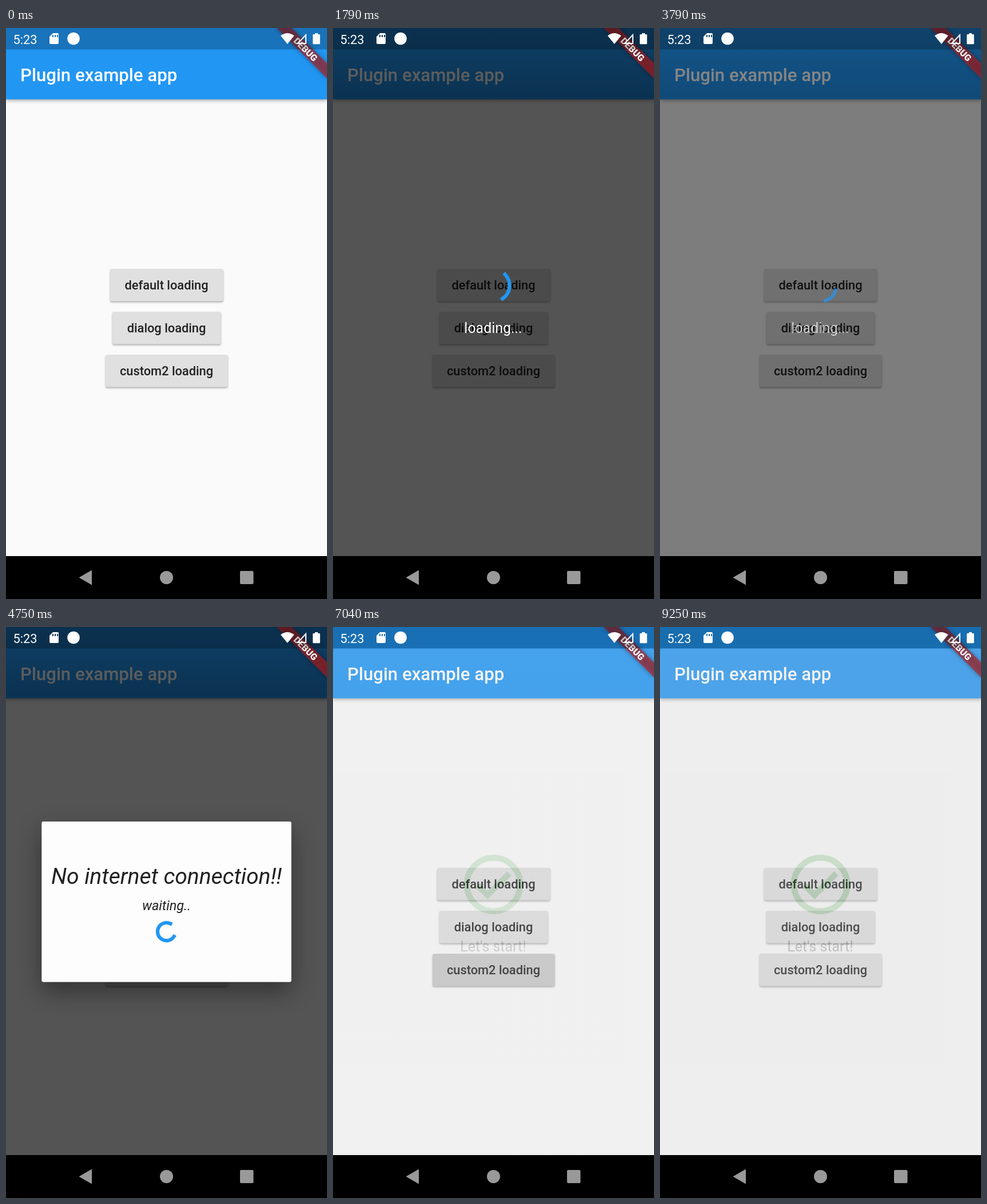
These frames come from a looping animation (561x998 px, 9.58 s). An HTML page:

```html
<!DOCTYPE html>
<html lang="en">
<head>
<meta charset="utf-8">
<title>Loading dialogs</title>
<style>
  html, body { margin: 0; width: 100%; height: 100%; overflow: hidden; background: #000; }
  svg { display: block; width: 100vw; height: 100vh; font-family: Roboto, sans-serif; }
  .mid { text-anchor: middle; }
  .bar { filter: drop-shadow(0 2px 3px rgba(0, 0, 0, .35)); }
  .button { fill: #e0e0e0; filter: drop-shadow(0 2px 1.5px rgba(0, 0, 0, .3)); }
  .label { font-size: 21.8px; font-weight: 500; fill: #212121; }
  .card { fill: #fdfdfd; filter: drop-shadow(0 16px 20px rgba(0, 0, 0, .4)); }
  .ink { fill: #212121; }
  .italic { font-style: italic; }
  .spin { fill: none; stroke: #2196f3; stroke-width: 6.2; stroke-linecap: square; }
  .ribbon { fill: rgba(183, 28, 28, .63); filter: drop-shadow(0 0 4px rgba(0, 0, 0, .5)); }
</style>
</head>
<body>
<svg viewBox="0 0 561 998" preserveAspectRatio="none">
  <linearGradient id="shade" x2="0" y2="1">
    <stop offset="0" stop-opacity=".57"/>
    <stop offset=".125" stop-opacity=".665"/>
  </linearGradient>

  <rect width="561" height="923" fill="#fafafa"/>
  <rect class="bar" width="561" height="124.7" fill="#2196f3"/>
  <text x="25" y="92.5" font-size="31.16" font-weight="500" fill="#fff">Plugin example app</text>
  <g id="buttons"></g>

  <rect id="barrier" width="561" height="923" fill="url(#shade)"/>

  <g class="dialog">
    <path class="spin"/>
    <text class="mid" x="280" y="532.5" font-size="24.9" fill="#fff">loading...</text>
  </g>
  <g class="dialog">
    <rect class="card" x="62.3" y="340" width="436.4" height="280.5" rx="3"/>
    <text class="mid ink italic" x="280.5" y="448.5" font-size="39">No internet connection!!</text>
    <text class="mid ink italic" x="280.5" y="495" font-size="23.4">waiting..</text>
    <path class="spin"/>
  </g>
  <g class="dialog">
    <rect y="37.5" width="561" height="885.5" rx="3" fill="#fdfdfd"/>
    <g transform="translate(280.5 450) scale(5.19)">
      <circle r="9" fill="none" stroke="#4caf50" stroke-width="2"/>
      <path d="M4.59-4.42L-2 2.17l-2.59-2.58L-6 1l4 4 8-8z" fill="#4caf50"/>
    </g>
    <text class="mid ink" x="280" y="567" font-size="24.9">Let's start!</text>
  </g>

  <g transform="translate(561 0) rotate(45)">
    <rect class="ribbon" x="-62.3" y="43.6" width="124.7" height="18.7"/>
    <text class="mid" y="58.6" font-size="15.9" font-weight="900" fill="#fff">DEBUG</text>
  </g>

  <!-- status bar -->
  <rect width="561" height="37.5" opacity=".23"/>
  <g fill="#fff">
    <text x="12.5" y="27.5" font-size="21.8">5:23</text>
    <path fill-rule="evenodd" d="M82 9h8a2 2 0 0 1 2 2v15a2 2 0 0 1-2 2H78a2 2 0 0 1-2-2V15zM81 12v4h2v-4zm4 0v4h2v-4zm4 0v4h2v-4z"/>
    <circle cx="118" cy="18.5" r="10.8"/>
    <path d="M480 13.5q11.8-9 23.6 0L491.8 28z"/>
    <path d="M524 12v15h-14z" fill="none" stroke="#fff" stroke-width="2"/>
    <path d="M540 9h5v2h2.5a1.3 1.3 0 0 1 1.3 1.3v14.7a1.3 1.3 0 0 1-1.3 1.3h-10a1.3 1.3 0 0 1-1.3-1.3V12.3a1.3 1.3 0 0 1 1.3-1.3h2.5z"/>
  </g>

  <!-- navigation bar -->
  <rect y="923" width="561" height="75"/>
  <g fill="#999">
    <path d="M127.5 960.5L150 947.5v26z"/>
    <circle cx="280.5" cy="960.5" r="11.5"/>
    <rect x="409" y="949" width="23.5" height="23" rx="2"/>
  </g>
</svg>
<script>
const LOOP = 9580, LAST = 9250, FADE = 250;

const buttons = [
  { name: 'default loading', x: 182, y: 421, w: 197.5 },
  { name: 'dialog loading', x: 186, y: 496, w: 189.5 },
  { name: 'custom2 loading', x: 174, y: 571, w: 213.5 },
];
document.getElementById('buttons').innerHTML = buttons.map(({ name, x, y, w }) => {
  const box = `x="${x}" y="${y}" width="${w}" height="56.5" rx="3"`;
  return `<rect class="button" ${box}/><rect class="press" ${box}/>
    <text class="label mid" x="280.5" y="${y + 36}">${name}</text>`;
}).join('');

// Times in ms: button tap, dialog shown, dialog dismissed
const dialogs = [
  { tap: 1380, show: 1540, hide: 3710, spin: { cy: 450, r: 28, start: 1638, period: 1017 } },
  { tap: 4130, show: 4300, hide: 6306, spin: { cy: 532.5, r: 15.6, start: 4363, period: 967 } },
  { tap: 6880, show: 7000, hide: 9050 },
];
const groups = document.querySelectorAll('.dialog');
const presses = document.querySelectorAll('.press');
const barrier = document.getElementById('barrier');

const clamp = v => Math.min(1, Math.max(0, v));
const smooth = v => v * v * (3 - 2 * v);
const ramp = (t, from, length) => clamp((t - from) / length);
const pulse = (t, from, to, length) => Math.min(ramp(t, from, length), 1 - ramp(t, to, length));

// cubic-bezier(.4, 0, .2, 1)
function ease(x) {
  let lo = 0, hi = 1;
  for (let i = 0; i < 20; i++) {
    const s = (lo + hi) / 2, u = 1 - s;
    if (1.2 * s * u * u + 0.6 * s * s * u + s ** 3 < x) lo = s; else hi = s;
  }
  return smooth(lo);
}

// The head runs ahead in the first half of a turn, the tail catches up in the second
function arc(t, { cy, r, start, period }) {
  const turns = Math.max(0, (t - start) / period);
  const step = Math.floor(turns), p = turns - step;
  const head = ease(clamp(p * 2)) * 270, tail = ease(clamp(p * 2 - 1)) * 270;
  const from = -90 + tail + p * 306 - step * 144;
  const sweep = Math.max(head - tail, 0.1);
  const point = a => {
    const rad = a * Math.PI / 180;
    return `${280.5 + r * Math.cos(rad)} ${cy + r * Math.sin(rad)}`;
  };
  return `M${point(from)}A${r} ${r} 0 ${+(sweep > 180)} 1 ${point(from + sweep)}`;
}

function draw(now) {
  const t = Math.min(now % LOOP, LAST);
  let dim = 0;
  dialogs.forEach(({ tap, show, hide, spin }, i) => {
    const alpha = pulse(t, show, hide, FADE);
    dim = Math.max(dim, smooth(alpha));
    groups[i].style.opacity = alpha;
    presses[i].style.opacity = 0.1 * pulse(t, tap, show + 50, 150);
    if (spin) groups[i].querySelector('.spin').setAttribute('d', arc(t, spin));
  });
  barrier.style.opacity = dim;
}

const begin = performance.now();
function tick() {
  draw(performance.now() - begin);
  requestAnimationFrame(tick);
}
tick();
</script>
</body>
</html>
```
---+---
## [ABOUT THIS TASK]
Restate each record from above word for word, excluding any picture it holds.

## [TASK OUTPUT]
These frames come from a looping animation (561x998 px, 9.58 s). An HTML page:

```html
<!DOCTYPE html>
<html lang="en">
<head>
<meta charset="utf-8">
<title>Loading dialogs</title>
<style>
  html, body { margin: 0; width: 100%; height: 100%; overflow: hidden; background: #000; }
  svg { display: block; width: 100vw; height: 100vh; font-family: Roboto, sans-serif; }
  .mid { text-anchor: middle; }
  .bar { filter: drop-shadow(0 2px 3px rgba(0, 0, 0, .35)); }
  .button { fill: #e0e0e0; filter: drop-shadow(0 2px 1.5px rgba(0, 0, 0, .3)); }
  .label { font-size: 21.8px; font-weight: 500; fill: #212121; }
  .card { fill: #fdfdfd; filter: drop-shadow(0 16px 20px rgba(0, 0, 0, .4)); }
  .ink { fill: #212121; }
  .italic { font-style: italic; }
  .spin { fill: none; stroke: #2196f3; stroke-width: 6.2; stroke-linecap: square; }
  .ribbon { fill: rgba(183, 28, 28, .63); filter: drop-shadow(0 0 4px rgba(0, 0, 0, .5)); }
</style>
</head>
<body>
<svg viewBox="0 0 561 998" preserveAspectRatio="none">
  <linearGradient id="shade" x2="0" y2="1">
    <stop offset="0" stop-opacity=".57"/>
    <stop offset=".125" stop-opacity=".665"/>
  </linearGradient>

  <rect width="561" height="923" fill="#fafafa"/>
  <rect class="bar" width="561" height="124.7" fill="#2196f3"/>
  <text x="25" y="92.5" font-size="31.16" font-weight="500" fill="#fff">Plugin example app</text>
  <g id="buttons"></g>

  <rect id="barrier" width="561" height="923" fill="url(#shade)"/>

  <g class="dialog">
    <path class="spin"/>
    <text class="mid" x="280" y="532.5" font-size="24.9" fill="#fff">loading...</text>
  </g>
  <g class="dialog">
    <rect class="card" x="62.3" y="340" width="436.4" height="280.5" rx="3"/>
    <text class="mid ink italic" x="280.5" y="448.5" font-size="39">No internet connection!!</text>
    <text class="mid ink italic" x="280.5" y="495" font-size="23.4">waiting..</text>
    <path class="spin"/>
  </g>
  <g class="dialog">
    <rect y="37.5" width="561" height="885.5" rx="3" fill="#fdfdfd"/>
    <g transform="translate(280.5 450) scale(5.19)">
      <circle r="9" fill="none" stroke="#4caf50" stroke-width="2"/>
      <path d="M4.59-4.42L-2 2.17l-2.59-2.58L-6 1l4 4 8-8z" fill="#4caf50"/>
    </g>
    <text class="mid ink" x="280" y="567" font-size="24.9">Let's start!</text>
  </g>

  <g transform="translate(561 0) rotate(45)">
    <rect class="ribbon" x="-62.3" y="43.6" width="124.7" height="18.7"/>
    <text class="mid" y="58.6" font-size="15.9" font-weight="900" fill="#fff">DEBUG</text>
  </g>

  <!-- status bar -->
  <rect width="561" height="37.5" opacity=".23"/>
  <g fill="#fff">
    <text x="12.5" y="27.5" font-size="21.8">5:23</text>
    <path fill-rule="evenodd" d="M82 9h8a2 2 0 0 1 2 2v15a2 2 0 0 1-2 2H78a2 2 0 0 1-2-2V15zM81 12v4h2v-4zm4 0v4h2v-4zm4 0v4h2v-4z"/>
    <circle cx="118" cy="18.5" r="10.8"/>
    <path d="M480 13.5q11.8-9 23.6 0L491.8 28z"/>
    <path d="M524 12v15h-14z" fill="none" stroke="#fff" stroke-width="2"/>
    <path d="M540 9h5v2h2.5a1.3 1.3 0 0 1 1.3 1.3v14.7a1.3 1.3 0 0 1-1.3 1.3h-10a1.3 1.3 0 0 1-1.3-1.3V12.3a1.3 1.3 0 0 1 1.3-1.3h2.5z"/>
  </g>

  <!-- navigation bar -->
  <rect y="923" width="561" height="75"/>
  <g fill="#999">
    <path d="M127.5 960.5L150 947.5v26z"/>
    <circle cx="280.5" cy="960.5" r="11.5"/>
    <rect x="409" y="949" width="23.5" height="23" rx="2"/>
  </g>
</svg>
<script>
const LOOP = 9580, LAST = 9250, FADE = 250;

const buttons = [
  { name: 'default loading', x: 182, y: 421, w: 197.5 },
  { name: 'dialog loading', x: 186, y: 496, w: 189.5 },
  { name: 'custom2 loading', x: 174, y: 571, w: 213.5 },
];
document.getElementById('buttons').innerHTML = buttons.map(({ name, x, y, w }) => {
  const box = `x="${x}" y="${y}" width="${w}" height="56.5" rx="3"`;
  return `<rect class="button" ${box}/><rect class="press" ${box}/>
    <text class="label mid" x="280.5" y="${y + 36}">${name}</text>`;
}).join('');

// Times in ms: button tap, dialog shown, dialog dismissed
const dialogs = [
  { tap: 1380, show: 1540, hide: 3710, spin: { cy: 450, r: 28, start: 1638, period: 1017 } },
  { tap: 4130, show: 4300, hide: 6306, spin: { cy: 532.5, r: 15.6, start: 4363, period: 967 } },
  { tap: 6880, show: 7000, hide: 9050 },
];
const groups = document.querySelectorAll('.dialog');
const presses = document.querySelectorAll('.press');
const barrier = document.getElementById('barrier');

const clamp = v => Math.min(1, Math.max(0, v));
const smooth = v => v * v * (3 - 2 * v);
const ramp = (t, from, length) => clamp((t - from) / length);
const pulse = (t, from, to, length) => Math.min(ramp(t, from, length), 1 - ramp(t, to, length));

// cubic-bezier(.4, 0, .2, 1)
function ease(x) {
  let lo = 0, hi = 1;
  for (let i = 0; i < 20; i++) {
    const s = (lo + hi) / 2, u = 1 - s;
    if (1.2 * s * u * u + 0.6 * s * s * u + s ** 3 < x) lo = s; else hi = s;
  }
  return smooth(lo);
}

// The head runs ahead in the first half of a turn, the tail catches up in the second
function arc(t, { cy, r, start, period }) {
  const turns = Math.max(0, (t - start) / period);
  const step = Math.floor(turns), p = turns - step;
  const head = ease(clamp(p * 2)) * 270, tail = ease(clamp(p * 2 - 1)) * 270;
  const from = -90 + tail + p * 306 - step * 144;
  const sweep = Math.max(head - tail, 0.1);
  const point = a => {
    const rad = a * Math.PI / 180;
    return `${280.5 + r * Math.cos(rad)} ${cy + r * Math.sin(rad)}`;
  };
  return `M${point(from)}A${r} ${r} 0 ${+(sweep > 180)} 1 ${point(from + sweep)}`;
}

function draw(now) {
  const t = Math.min(now % LOOP, LAST);
  let dim = 0;
  dialogs.forEach(({ tap, show, hide, spin }, i) => {
    const alpha = pulse(t, show, hide, FADE);
    dim = Math.max(dim, smooth(alpha));
    groups[i].style.opacity = alpha;
    presses[i].style.opacity = 0.1 * pulse(t, tap, show + 50, 150);
    if (spin) groups[i].querySelector('.spin').setAttribute('d', arc(t, spin));
  });
  barrier.style.opacity = dim;
}

const begin = performance.now();
function tick() {
  draw(performance.now() - begin);
  requestAnimationFrame(tick);
}
tick();
</script>
</body>
</html>
```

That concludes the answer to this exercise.